**WHAT NEEDS TO BE DONE:**
Filter the lines below, keeping each one that holds "rect".

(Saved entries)
######

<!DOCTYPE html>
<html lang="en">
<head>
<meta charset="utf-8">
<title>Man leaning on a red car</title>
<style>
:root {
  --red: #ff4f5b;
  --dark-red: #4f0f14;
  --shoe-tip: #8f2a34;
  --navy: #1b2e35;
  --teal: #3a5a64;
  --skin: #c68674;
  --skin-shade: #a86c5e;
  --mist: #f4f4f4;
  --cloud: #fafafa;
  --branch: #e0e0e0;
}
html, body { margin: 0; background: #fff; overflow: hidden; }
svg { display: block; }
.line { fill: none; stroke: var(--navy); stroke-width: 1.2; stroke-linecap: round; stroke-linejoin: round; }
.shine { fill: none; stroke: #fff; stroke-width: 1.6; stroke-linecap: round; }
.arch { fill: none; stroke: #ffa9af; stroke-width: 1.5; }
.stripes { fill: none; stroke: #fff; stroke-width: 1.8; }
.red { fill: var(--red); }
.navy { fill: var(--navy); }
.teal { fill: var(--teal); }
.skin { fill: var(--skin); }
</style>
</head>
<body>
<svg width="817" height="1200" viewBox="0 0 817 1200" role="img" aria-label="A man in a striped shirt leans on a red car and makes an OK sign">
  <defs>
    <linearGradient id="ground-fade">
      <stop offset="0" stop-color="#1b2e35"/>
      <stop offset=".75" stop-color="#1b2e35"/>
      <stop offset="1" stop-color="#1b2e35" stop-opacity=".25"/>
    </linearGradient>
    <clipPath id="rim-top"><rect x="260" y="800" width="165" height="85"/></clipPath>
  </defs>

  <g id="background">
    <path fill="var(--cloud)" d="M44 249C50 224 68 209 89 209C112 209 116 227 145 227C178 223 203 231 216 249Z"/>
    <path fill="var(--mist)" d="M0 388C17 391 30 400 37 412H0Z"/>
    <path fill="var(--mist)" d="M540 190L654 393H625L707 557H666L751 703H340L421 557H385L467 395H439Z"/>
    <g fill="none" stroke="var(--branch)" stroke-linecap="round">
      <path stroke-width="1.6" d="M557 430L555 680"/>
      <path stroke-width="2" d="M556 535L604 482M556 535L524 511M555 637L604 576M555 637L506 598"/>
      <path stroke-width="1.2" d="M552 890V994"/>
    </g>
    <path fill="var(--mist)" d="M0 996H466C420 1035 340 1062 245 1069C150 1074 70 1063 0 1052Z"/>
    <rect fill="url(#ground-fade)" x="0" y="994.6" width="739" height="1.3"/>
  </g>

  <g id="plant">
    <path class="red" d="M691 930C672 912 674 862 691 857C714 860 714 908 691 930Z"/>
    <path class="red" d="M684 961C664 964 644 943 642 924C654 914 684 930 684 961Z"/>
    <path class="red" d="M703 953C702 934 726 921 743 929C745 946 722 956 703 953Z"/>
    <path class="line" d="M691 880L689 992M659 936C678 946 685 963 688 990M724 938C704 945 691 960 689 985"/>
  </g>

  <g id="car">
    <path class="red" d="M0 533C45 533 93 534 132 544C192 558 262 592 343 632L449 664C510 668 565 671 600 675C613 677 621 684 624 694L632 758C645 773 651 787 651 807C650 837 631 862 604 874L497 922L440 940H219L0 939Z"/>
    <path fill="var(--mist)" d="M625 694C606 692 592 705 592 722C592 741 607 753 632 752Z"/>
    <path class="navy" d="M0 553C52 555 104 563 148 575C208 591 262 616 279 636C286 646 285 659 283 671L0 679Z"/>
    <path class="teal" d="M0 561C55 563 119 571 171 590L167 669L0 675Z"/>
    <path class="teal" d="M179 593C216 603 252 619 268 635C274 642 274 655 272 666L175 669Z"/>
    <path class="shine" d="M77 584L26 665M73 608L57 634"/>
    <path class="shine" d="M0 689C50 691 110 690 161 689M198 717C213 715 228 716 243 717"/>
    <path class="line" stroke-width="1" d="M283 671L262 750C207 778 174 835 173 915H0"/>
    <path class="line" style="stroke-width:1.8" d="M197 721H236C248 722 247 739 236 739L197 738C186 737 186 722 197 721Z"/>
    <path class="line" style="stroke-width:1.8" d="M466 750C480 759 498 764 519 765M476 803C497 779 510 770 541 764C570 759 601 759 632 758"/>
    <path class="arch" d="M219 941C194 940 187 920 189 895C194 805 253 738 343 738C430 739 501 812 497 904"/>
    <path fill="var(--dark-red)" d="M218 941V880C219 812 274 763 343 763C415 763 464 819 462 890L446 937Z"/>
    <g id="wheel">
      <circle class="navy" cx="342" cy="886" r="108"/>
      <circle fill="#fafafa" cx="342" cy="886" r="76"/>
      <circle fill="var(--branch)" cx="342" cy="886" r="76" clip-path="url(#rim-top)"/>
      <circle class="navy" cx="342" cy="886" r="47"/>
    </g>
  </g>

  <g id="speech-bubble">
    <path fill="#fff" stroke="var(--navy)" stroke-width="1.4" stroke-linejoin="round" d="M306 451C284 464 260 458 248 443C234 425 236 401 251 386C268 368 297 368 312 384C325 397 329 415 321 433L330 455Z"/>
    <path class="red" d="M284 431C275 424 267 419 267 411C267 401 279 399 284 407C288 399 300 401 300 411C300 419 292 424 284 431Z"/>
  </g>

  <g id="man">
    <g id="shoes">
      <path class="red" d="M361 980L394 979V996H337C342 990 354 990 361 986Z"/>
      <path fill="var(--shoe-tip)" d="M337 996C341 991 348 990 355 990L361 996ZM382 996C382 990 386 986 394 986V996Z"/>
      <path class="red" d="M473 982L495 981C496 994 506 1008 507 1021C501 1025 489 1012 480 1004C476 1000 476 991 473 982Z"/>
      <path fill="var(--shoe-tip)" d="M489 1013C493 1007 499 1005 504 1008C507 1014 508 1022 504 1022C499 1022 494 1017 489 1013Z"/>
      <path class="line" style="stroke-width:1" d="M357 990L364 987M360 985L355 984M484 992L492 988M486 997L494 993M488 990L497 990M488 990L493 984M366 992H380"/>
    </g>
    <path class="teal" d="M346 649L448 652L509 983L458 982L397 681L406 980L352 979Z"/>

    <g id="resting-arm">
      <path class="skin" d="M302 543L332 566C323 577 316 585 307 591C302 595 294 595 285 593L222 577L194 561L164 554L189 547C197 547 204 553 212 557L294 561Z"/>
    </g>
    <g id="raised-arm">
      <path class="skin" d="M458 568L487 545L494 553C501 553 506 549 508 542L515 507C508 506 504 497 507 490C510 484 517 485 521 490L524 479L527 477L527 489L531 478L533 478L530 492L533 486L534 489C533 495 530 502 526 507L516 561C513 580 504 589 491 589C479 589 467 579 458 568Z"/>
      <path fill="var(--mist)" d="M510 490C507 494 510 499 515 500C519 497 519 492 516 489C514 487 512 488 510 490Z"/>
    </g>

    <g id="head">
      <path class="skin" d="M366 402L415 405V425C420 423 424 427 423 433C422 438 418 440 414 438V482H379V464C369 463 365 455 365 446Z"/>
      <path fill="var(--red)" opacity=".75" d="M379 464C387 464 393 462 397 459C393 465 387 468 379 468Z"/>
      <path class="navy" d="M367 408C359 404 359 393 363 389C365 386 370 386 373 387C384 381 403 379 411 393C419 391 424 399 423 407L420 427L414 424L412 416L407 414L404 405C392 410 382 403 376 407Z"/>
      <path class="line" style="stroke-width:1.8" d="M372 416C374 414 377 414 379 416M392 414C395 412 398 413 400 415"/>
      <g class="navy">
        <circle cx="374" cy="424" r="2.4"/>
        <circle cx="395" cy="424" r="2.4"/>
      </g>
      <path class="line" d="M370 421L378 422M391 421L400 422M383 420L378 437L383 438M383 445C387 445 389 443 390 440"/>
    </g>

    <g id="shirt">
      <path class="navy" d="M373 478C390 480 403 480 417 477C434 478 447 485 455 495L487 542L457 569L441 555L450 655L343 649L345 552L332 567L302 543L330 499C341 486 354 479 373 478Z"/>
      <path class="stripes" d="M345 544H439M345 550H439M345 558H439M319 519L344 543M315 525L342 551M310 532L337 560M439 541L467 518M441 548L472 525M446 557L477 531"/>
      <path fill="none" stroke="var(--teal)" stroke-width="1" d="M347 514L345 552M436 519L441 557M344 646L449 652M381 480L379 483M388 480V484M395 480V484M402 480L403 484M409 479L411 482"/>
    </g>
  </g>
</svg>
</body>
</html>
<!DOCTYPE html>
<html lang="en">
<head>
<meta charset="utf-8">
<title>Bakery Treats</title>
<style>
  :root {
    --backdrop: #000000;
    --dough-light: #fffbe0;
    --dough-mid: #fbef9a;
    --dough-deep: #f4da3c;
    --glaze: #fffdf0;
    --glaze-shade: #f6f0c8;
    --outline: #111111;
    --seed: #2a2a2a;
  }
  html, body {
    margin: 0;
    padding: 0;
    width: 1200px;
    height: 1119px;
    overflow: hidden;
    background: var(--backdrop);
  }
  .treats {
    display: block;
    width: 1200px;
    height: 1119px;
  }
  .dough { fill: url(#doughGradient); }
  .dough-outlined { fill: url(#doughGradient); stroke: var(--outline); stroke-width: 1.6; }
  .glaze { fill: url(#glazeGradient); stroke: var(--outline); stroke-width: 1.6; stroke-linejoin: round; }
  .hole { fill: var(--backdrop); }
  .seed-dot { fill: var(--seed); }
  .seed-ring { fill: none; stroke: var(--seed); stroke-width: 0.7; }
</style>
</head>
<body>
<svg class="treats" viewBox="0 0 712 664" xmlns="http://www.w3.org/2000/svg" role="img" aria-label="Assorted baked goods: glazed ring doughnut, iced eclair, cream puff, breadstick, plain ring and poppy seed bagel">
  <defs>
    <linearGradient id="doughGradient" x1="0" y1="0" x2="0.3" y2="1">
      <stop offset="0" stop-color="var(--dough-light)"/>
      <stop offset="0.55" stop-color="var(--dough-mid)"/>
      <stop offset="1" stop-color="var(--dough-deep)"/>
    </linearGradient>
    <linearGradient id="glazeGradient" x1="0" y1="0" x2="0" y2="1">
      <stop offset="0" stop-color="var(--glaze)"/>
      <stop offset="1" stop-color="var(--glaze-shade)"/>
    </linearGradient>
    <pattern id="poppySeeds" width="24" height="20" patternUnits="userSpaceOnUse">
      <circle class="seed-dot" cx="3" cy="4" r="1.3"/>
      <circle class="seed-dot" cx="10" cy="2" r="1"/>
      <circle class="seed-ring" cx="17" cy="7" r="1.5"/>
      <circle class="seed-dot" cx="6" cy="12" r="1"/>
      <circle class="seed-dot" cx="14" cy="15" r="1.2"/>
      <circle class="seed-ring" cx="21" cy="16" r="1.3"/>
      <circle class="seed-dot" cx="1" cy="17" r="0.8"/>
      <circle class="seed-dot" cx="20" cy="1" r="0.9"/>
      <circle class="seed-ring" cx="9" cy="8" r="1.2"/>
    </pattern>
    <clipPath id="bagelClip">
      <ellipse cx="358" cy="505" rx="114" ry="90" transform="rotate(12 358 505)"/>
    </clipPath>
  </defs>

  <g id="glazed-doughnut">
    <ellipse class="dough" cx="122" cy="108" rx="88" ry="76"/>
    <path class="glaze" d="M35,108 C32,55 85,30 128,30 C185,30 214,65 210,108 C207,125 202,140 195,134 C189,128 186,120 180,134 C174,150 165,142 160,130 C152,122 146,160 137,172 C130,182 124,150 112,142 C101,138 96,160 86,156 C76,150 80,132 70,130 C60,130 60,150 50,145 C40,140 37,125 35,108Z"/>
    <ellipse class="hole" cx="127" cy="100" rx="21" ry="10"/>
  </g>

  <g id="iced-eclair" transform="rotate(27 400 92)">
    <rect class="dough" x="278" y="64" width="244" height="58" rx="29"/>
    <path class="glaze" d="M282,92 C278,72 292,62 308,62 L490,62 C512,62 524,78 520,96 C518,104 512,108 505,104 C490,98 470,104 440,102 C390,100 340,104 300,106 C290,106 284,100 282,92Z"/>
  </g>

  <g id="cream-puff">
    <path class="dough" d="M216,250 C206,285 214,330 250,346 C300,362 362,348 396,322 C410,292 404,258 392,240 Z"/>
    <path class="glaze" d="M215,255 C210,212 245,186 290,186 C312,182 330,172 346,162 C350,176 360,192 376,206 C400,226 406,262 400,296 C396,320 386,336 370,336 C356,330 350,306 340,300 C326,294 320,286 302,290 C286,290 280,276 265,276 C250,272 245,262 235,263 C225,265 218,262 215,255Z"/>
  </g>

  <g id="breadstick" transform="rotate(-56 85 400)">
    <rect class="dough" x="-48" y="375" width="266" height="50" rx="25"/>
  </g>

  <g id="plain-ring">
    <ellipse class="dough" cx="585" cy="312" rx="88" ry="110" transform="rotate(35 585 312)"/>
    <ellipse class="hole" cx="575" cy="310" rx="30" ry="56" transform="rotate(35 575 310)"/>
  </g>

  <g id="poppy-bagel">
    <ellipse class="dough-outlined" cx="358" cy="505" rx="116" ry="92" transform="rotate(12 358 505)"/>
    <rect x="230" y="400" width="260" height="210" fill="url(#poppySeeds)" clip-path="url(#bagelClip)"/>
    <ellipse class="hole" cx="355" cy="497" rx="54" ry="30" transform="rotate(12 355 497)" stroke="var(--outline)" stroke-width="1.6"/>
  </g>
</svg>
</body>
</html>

######

**WRITTEN ANSWER:**
    <clipPath id="rim-top"><rect x="260" y="800" width="165" height="85"/></clipPath>
    <rect fill="url(#ground-fade)" x="0" y="994.6" width="739" height="1.3"/>
    <rect class="dough" x="278" y="64" width="244" height="58" rx="29"/>
    <rect class="dough" x="-48" y="375" width="266" height="50" rx="25"/>
    <rect x="230" y="400" width="260" height="210" fill="url(#poppySeeds)" clip-path="url(#bagelClip)"/>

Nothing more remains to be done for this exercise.